[Collected data entries]
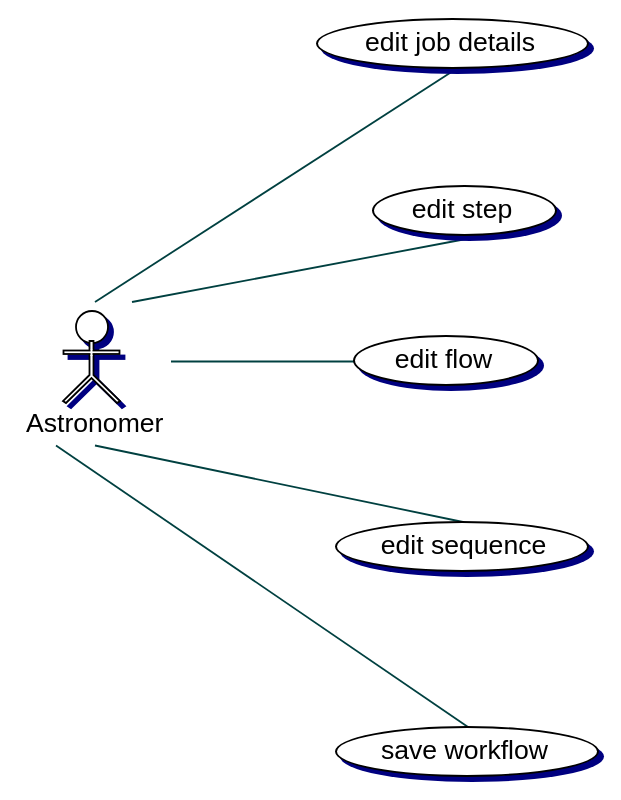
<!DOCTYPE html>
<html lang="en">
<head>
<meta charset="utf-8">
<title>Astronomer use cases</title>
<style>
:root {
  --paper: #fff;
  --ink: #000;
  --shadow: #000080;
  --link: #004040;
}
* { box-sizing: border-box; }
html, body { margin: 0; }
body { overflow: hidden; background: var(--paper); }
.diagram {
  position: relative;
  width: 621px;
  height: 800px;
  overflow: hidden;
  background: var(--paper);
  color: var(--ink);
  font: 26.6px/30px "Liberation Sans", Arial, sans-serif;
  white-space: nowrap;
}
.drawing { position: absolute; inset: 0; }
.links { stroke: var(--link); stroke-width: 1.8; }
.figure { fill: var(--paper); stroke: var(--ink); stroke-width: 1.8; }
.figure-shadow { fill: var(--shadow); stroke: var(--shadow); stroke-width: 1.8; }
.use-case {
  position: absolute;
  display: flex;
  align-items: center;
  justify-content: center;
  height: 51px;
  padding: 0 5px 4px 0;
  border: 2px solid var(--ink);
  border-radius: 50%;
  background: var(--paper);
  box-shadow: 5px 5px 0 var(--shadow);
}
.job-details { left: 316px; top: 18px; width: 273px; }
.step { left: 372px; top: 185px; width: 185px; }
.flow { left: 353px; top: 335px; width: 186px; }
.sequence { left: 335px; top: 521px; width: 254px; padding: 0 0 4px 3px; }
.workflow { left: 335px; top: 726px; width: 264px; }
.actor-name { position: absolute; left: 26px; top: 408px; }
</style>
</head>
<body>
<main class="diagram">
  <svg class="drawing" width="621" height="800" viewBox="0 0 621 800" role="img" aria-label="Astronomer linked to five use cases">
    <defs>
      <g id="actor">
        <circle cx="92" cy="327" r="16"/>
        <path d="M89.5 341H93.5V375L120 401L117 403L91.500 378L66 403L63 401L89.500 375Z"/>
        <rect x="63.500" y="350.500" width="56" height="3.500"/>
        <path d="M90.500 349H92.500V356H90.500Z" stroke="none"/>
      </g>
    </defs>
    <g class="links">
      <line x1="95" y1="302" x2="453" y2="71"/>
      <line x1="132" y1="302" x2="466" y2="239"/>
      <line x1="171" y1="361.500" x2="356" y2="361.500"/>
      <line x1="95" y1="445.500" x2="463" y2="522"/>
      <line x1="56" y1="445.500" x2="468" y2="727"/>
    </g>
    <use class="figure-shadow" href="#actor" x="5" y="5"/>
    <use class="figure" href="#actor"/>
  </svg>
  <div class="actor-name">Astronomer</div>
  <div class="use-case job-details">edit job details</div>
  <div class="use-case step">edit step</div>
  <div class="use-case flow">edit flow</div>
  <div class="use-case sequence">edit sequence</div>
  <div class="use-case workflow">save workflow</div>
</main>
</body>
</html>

What you will do =
Answer only with the count of lines in the records that include the string "name".

Output for this task =
2